▼

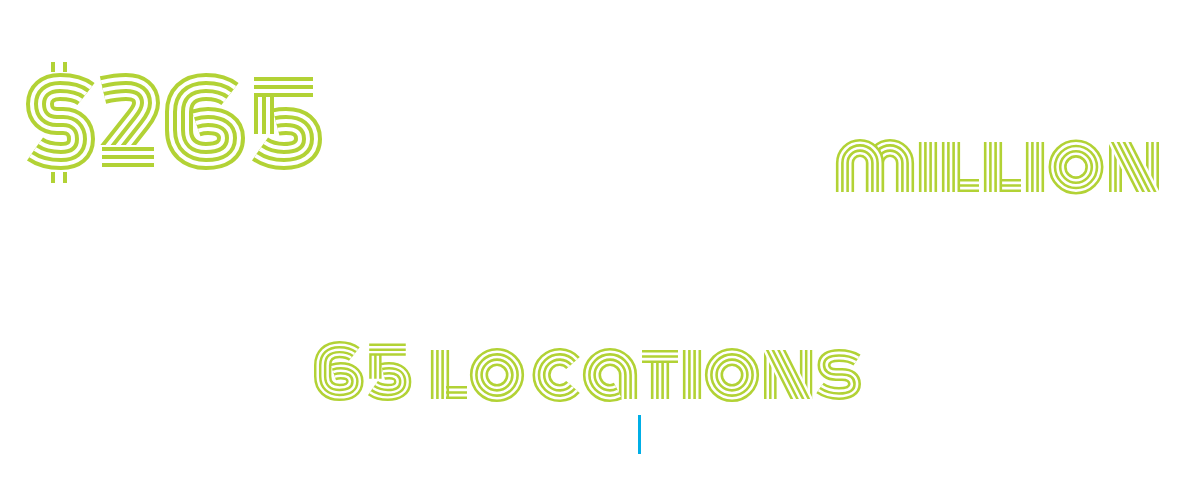
<!DOCTYPE html>
<html lang="en">
<head>
<meta charset="utf-8">
<title>$265 million, 65 locations</title>
<style>
:root { --lime: #b2d235; --cyan: #00aee6; --paper: #fff; }
body { margin: 0; background: var(--paper); font-family: "TeX Gyre Adventor", sans-serif; }
.banner { width: 1200px; height: 485px; overflow: hidden; }
.banner svg { display: block; }
.large { --line: 4px; }
.small { --line: 2.6px; }
.stripes { fill: none; }
.halo { stroke: var(--paper); stroke-width: calc(var(--line) * 9); }
.w7 { stroke: var(--lime); stroke-width: calc(var(--line) * 7); }
.w5 { stroke: var(--paper); stroke-width: calc(var(--line) * 5); }
.w3 { stroke: var(--lime); stroke-width: calc(var(--line) * 3); }
.w1 { stroke: var(--paper); stroke-width: var(--line); }
.t5 { stroke: var(--lime); stroke-width: calc(var(--line) * 5); }
.t3 { stroke: var(--paper); stroke-width: calc(var(--line) * 3); }
.t1, .bars { stroke: var(--lime); stroke-width: var(--line); }
.cover { fill: var(--paper); }
.divider { fill: var(--cyan); }
</style>
</head>
<body>
<main class="banner">
<svg width="1200" height="485" viewBox="0 0 1200 485">
  <defs>
    <path id="dollar-spine" d="M86 94Q77 87 60 87C47 87 40 94 40 104C40 115 47 121 57 121H63C74 121 81 128 81 139C81 150 74 156 61 156Q45 156 35 149"/>
    <path id="two-spine" d="M103 90Q116 87 126 87C139 87 146 93 146 103Q146 110 138 120L108 158"/>
    <path id="six-spine" d="M230 94Q221 87 206 87C188 87 179 97 179 112V130C179 147 190 156 206 156C222 156 231 150 231 138C231 127 222 121 208 121Q202 121 196 123"/>
    <path id="five-spine" d="M276 122Q280 121 286 121C301 121 308 128 308 139C308 150 299 156 284 156Q270 156 260 149"/>
    <path id="m-back-spine" d="M875 192V163A15 15 0 0 1 905 163V192"/>
    <path id="million-spine" d="M845 192V163A15 15 0 0 1 875 163V192M928 142V192M951 142V192M993 142V192M1035 142V192M1094.4 167A18.4 18.4 0 1 1 1057.6 167A18.4 18.4 0 1 1 1094.4 167Z"/>
    <path id="locations-spine" d="M440 350V399M515 375A18 18 0 1 1 479 375A18 18 0 1 1 515 375ZM573 363A18 18 0 1 0 573 387M628 399V375A18 18 0 1 0 610 393Q614 393 618 391M660 361V399M692 350V399M750 375A18 18 0 1 1 714 375A18 18 0 1 1 750 375Z"/>
    <path id="s-spine" d="M857 360Q850 355.5 839 355.5C829 355.5 824 359 824 365C824 371 829 374.5 836 374.5H842C850 374.5 854.5 378 854.5 384C854.5 390 849 393.5 839 393.5Q828 393.5 820 388"/>
    <path id="n-stems" d="M6.5 0V50M43.5 0V50"/>
    <path id="n-diagonal" d="M9 -6L41 57"/>
    <path id="l-foot" d="M0 1.3H21M0 6.5H21M0 11.7H21"/>
    <clipPath id="n-frame"><rect width="50" height="50"/></clipPath>

    <g id="six" class="stripes">
      <use href="#six-spine" class="w7"/><use href="#six-spine" class="w5"/><use href="#six-spine" class="w3"/><use href="#six-spine" class="w1"/>
    </g>
    <g id="five" class="stripes">
      <use href="#five-spine" class="w7"/><use href="#five-spine" class="w5"/><use href="#five-spine" class="w3"/><use href="#five-spine" class="w1"/>
      <path class="bars" d="M254 79H313M254 87H313M254 95H313M256 95V134M264 95V134M272 95V134"/>
    </g>
    <g id="letter-n" class="stripes" clip-path="url(#n-frame)">
      <use href="#n-stems" class="t5"/><use href="#n-stems" class="t3"/><use href="#n-stems" class="t1"/>
      <use href="#n-diagonal" class="halo"/><use href="#n-diagonal" class="w7"/><use href="#n-diagonal" class="w5"/><use href="#n-diagonal" class="w3"/><use href="#n-diagonal" class="w1"/>
    </g>
  </defs>

  <g class="large stripes" role="img" aria-label="$265">
    <g>
      <use href="#dollar-spine" class="w7"/><use href="#dollar-spine" class="w5"/><use href="#dollar-spine" class="w3"/><use href="#dollar-spine" class="w1"/>
      <path class="bars" d="M53 62V72M65 62V72M53 172V183M65 172V183"/>
    </g>
    <g>
      <use href="#two-spine" class="w7"/><use href="#two-spine" class="w5"/><use href="#two-spine" class="w3"/><use href="#two-spine" class="w1"/>
      <rect class="cover" x="97" y="145" width="64" height="28"/>
      <path class="bars" d="M102 149H154M102 157H154M102 165H154"/>
    </g>
    <use href="#six"/>
    <use href="#five"/>
  </g>

  <g class="small stripes" role="img" aria-label="Million">
    <use href="#m-back-spine" class="w7"/><use href="#m-back-spine" class="w5"/><use href="#m-back-spine" class="w3"/><use href="#m-back-spine" class="w1"/>
    <use href="#million-spine" class="w7"/><use href="#million-spine" class="w5"/><use href="#million-spine" class="w3"/><use href="#million-spine" class="w1"/>
    <use href="#l-foot" class="bars" x="958" y="179"/>
    <use href="#l-foot" class="bars" x="1000" y="179"/>
    <use href="#letter-n" transform="translate(1109 142)"/>
  </g>

  <g role="img" aria-label="65 locations">
    <g class="large" transform="translate(211.7 295.7) scale(.62)">
      <use href="#six"/>
      <use href="#five"/>
    </g>
    <g class="small stripes">
      <use href="#locations-spine" class="w7"/><use href="#locations-spine" class="w5"/><use href="#locations-spine" class="w3"/><use href="#locations-spine" class="w1"/>
      <use href="#l-foot" class="bars" x="446" y="386"/>
      <path class="bars" d="M642 351.3H678M642 356.5H678M642 361.7H678"/>
      <use href="#letter-n" transform="translate(764 350) scale(.97 .98)"/>
      <use href="#s-spine" class="t5"/><use href="#s-spine" class="t3"/><use href="#s-spine" class="t1"/>
    </g>
  </g>

  <rect class="divider" x="638" y="415" width="3" height="39"/>
</svg>
</main>
</body>
</html>
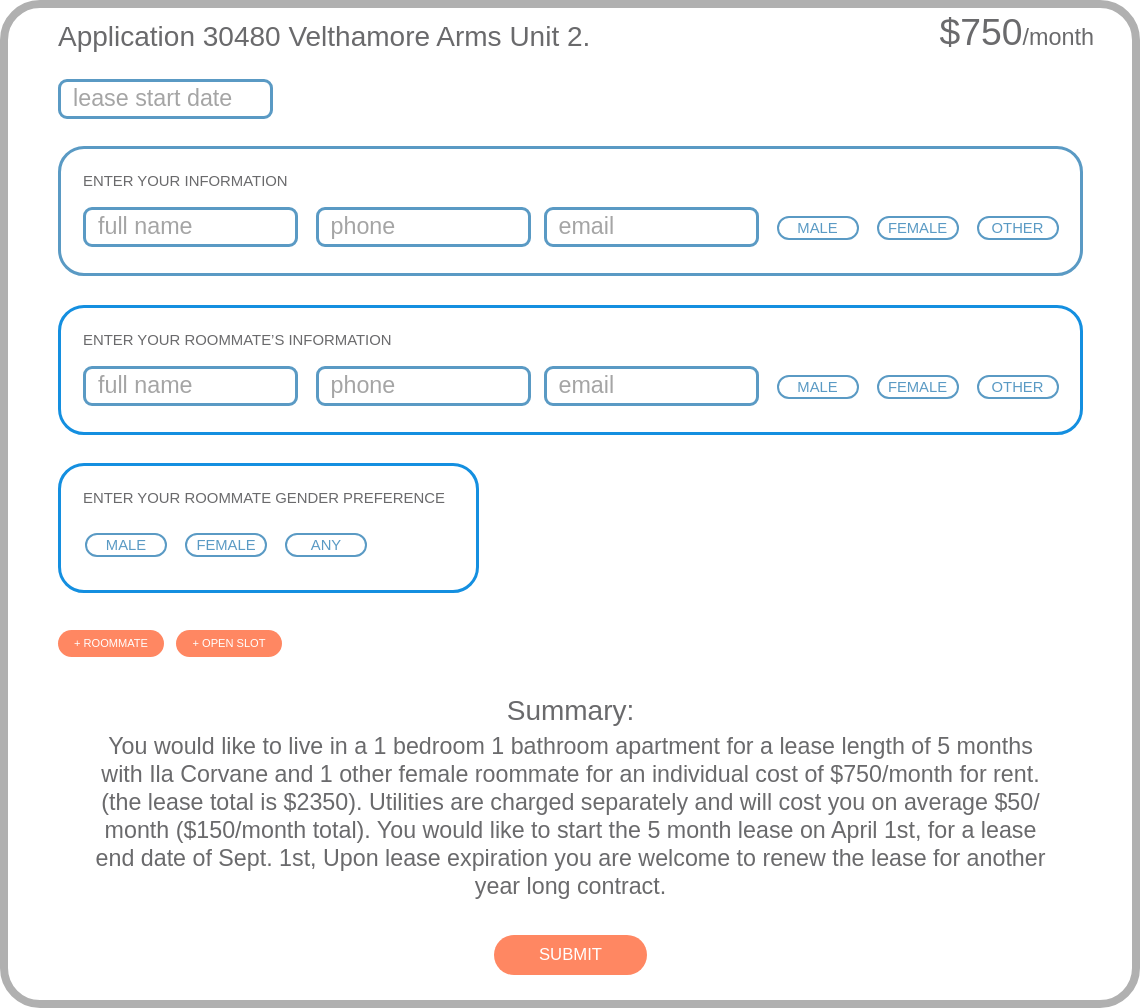
<!DOCTYPE html>
<html lang="en">
<head>
<meta charset="utf-8">
<title>Lease application</title>
<style>
:root {
  --frame: #b0b0b0;
  --ink: #6a6a6c;
  --hint: #a5a5a5;
  --steel: #5a9ac4;
  --azure: #148fe0;
  --coral: #ff8762;
  --paper: #ffffff;
}
* { box-sizing: border-box; margin: 0; padding: 0; }
html, body { width: 1140px; height: 1008px; overflow: hidden; background: var(--paper); }
body { font-family: "Liberation Sans", Arial, sans-serif; color: var(--ink); }
a { color: inherit; text-decoration: none; }
.application {
  width: 1140px; height: 1008px;
  display: flex; flex-direction: column; align-items: flex-start;
  padding: 0 38px 0 50px;
  border: 8px solid var(--frame); border-radius: 40px;
  background: var(--paper);
}
.heading {
  width: 100%; height: 71px; flex: none;
  display: flex; justify-content: space-between; align-items: flex-start;
}
.heading h1 { font-size: 28px; font-weight: 400; line-height: 32px; padding-top: 13px; white-space: nowrap; }
.price { font-size: 37.3px; line-height: 44px; padding-top: 2px; white-space: nowrap; }
.price small { font-size: 23.4px; }
.field {
  width: 215px; height: 40px; flex: none;
  padding-left: 12px;
  border: 3px solid var(--steel); border-radius: 9px;
  font-size: 23.3px; line-height: 32px; color: var(--hint); white-space: nowrap;
}
.panel {
  width: 1025px; height: 130px; flex: none;
  margin-top: 28.5px; padding: 23px 22px 0;
  border: 3px solid var(--azure); border-radius: 26px;
}
.panel.applicant { margin-top: 27px; border-color: var(--steel); }
.panel.preference { width: 421px; }
.panel h2 { font-size: 14.9px; font-weight: 400; line-height: 18px; white-space: nowrap; }
.row { display: flex; align-items: flex-start; margin-top: 17px; }
.row .phone { margin-left: 17.5px; }
.row .email { margin-left: 13px; }
.choices { display: flex; gap: 18px; margin: 9px 0 0 18px; }
.preference .choices { margin: 26px 0 0 2px; }
.choice {
  width: 82px; height: 24px; flex: none;
  border: 2px solid var(--steel); border-radius: 12px;
  font-size: 14.8px; line-height: 21px; text-align: center; color: var(--steel);
}
.additions { display: flex; gap: 12px; margin-top: 37px; }
.button { border-radius: 20px; background: var(--coral); color: var(--paper); text-align: center; white-space: nowrap; }
.additions .button { width: 106px; height: 27px; font-size: 11.1px; line-height: 27px; }
.summary { width: 1025px; margin-top: 37px; text-align: center; white-space: nowrap; }
.summary h2 { font-size: 28px; font-weight: 400; line-height: 34px; }
.summary p { margin-top: 4px; font-size: 23.25px; line-height: 28px; }
.submit { width: 153px; height: 40px; margin: 35px 0 0 436px; font-size: 16.7px; line-height: 39px; }
</style>
</head>
<body>
<main class="application">
  <header class="heading">
    <h1>Application 30480 Velthamore Arms Unit 2.</h1>
    <div class="price">$750<small>/month</small></div>
  </header>
  <div class="field">lease start date</div>

  <section class="panel applicant">
    <h2>ENTER YOUR INFORMATION</h2>
    <div class="row">
      <div class="field">full name</div>
      <div class="field phone">phone</div>
      <div class="field email">email</div>
      <div class="choices">
        <a class="choice" href="#">MALE</a>
        <a class="choice" href="#">FEMALE</a>
        <a class="choice" href="#">OTHER</a>
      </div>
    </div>
  </section>

  <section class="panel roommate">
    <h2>ENTER YOUR ROOMMATE’S INFORMATION</h2>
    <div class="row">
      <div class="field">full name</div>
      <div class="field phone">phone</div>
      <div class="field email">email</div>
      <div class="choices">
        <a class="choice" href="#">MALE</a>
        <a class="choice" href="#">FEMALE</a>
        <a class="choice" href="#">OTHER</a>
      </div>
    </div>
  </section>

  <section class="panel preference">
    <h2>ENTER YOUR ROOMMATE GENDER PREFERENCE</h2>
    <div class="choices">
      <a class="choice" href="#">MALE</a>
      <a class="choice" href="#">FEMALE</a>
      <a class="choice" href="#">ANY</a>
    </div>
  </section>

  <nav class="additions">
    <a class="button" href="#">+ ROOMMATE</a>
    <a class="button" href="#">+ OPEN SLOT</a>
  </nav>

  <section class="summary">
    <h2>Summary:</h2>
    <p>You would like to live in a 1 bedroom 1 bathroom apartment for a lease length of 5 months<br>
    with Ila Corvane and 1 other female roommate for an individual cost of $750/month for rent.<br>
    (the lease total is $2350). Utilities are charged separately and will cost you on average $50/<br>
    month ($150/month total). You would like to start the 5 month lease on April 1st, for a lease<br>
    end date of Sept. 1st, Upon lease expiration you are welcome to renew the lease for another<br>
    year long contract.</p>
  </section>

  <a class="button submit" href="#">SUBMIT</a>
</main>
</body>
</html>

▲

_Task directions_. In how many lines of the data does the string "YOUR" appear? Only the number should be given.

_Response area_. 3